242,182 diagnosed.

5,850 dead.

8,991 recovered.

*****

I’m really thankful

today

for friends who have more faith than i

who post truths my head knows full

well, but my heart

falters.

Just sharing one of those

today.

Waymaker. That’s what we sing.

Even when sorrows like

sea billows

roll.

“…for God gave us a spirit not of fear but of power and love and self-control.”
‭‭2 Timothy‬ ‭1:7‬ ‭ESV‬‬

Quarantine journals: March 31

184,183 diagnosed.

3,721 deaths (more than 9-11).

6,043 recovered.

*****

A calm hovers over the panic.

Do you feel it?

People helping people.

People cheering us on.

Several local Sunday small groups made signs for us nurses, signs saying we are brave and strong and heroes, and when we came to work Monday morning they were hanging all over the walls to welcome us when we arrived.

I’ve never thought of myself as a hero.

Just a nurse.

When I think about heroes I think of Band of Brothers or 911 first responders, Frodo or Batman, or Ryan White or Ruby Bridges.

Not me.

But I will say

all my best friends who are

nurses are heroes to me.

The ones who pick up shifts even when they’re

scared;

the managers who encourage anxiety-ridden staff and build their teams even

stronger in the midst

of chaos. The ones who are in the ERs and ICUs who wear

body fluids like regular old daily accessories

and think

nothing of it. Even now.

They are the heroes.
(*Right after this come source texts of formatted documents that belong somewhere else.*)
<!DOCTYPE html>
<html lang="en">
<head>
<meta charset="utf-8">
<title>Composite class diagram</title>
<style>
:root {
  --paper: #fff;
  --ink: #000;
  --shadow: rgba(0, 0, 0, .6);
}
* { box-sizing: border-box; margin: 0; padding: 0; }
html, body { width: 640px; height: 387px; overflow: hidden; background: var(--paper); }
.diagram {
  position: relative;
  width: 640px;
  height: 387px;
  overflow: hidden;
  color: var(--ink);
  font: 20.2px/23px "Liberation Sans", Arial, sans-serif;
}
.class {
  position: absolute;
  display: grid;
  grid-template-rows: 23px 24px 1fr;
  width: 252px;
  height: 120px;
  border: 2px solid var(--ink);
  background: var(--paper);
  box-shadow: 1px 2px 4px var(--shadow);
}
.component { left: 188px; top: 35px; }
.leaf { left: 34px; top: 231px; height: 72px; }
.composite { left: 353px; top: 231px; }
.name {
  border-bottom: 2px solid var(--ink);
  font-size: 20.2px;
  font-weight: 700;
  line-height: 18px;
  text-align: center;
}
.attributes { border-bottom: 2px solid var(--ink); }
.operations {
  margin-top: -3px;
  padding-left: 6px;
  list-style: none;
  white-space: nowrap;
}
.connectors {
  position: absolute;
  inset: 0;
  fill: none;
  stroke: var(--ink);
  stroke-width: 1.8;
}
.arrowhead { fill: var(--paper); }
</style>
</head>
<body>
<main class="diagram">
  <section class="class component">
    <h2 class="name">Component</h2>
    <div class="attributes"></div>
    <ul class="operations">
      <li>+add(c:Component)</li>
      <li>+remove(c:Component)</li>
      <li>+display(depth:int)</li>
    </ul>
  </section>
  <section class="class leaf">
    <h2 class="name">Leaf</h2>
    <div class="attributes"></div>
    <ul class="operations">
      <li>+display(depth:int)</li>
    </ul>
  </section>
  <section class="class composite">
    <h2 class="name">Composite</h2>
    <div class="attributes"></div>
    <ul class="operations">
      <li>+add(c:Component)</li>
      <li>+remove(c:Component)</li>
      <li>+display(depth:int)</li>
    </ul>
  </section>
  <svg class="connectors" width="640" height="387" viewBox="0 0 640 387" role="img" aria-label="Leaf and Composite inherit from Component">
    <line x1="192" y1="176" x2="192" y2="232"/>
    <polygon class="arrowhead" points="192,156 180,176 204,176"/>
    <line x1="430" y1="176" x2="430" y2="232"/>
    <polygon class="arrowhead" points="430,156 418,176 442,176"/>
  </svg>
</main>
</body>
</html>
Always

have been. Always

will be.

I guess I am one of them too. Twenty-seven years under my belt. But the title still seems

reserved for them, my comrades,

my beloved friends

in the trenches

with me.

With each other.

Always.

So bring on the signs and hero-calling and late night mask-sewing-sessions. None of us

are good

at taking compliments. But I can tell you

your encouragement matters.

The battle is unforgiving, unrelenting, unimaginable, and unreal.

Keep telling nurses

they are heroes.

If you say it enough we just may

believe it.

Quarantine journals: March 30

160,020 diagnosed

2,953 deaths

5,595 recovered

Back to work today, work I adore, work I feel—have always felt—privileged to do. I felt stretched again between the urgency of the pandemic and the real time ache of patients needing pain control, assurance, direction, and kindness. The hierarchy of needs.

Air.

Breathe.

Shelter.

Eat.

One foot in front of the other.

Me. Them. Us.

Outside the grass is green. Suddenly, as if the earth sensed the great ache of all of us, begging to see life and new and growing things in the midst of all this madness, the grass is emerald green.

Glorified and sanctified be God’s great name throughout the world
which He has created according to His will,

…says the Kaddish.

And I turn my face toward Him.

Long enough to keep believing.

For today.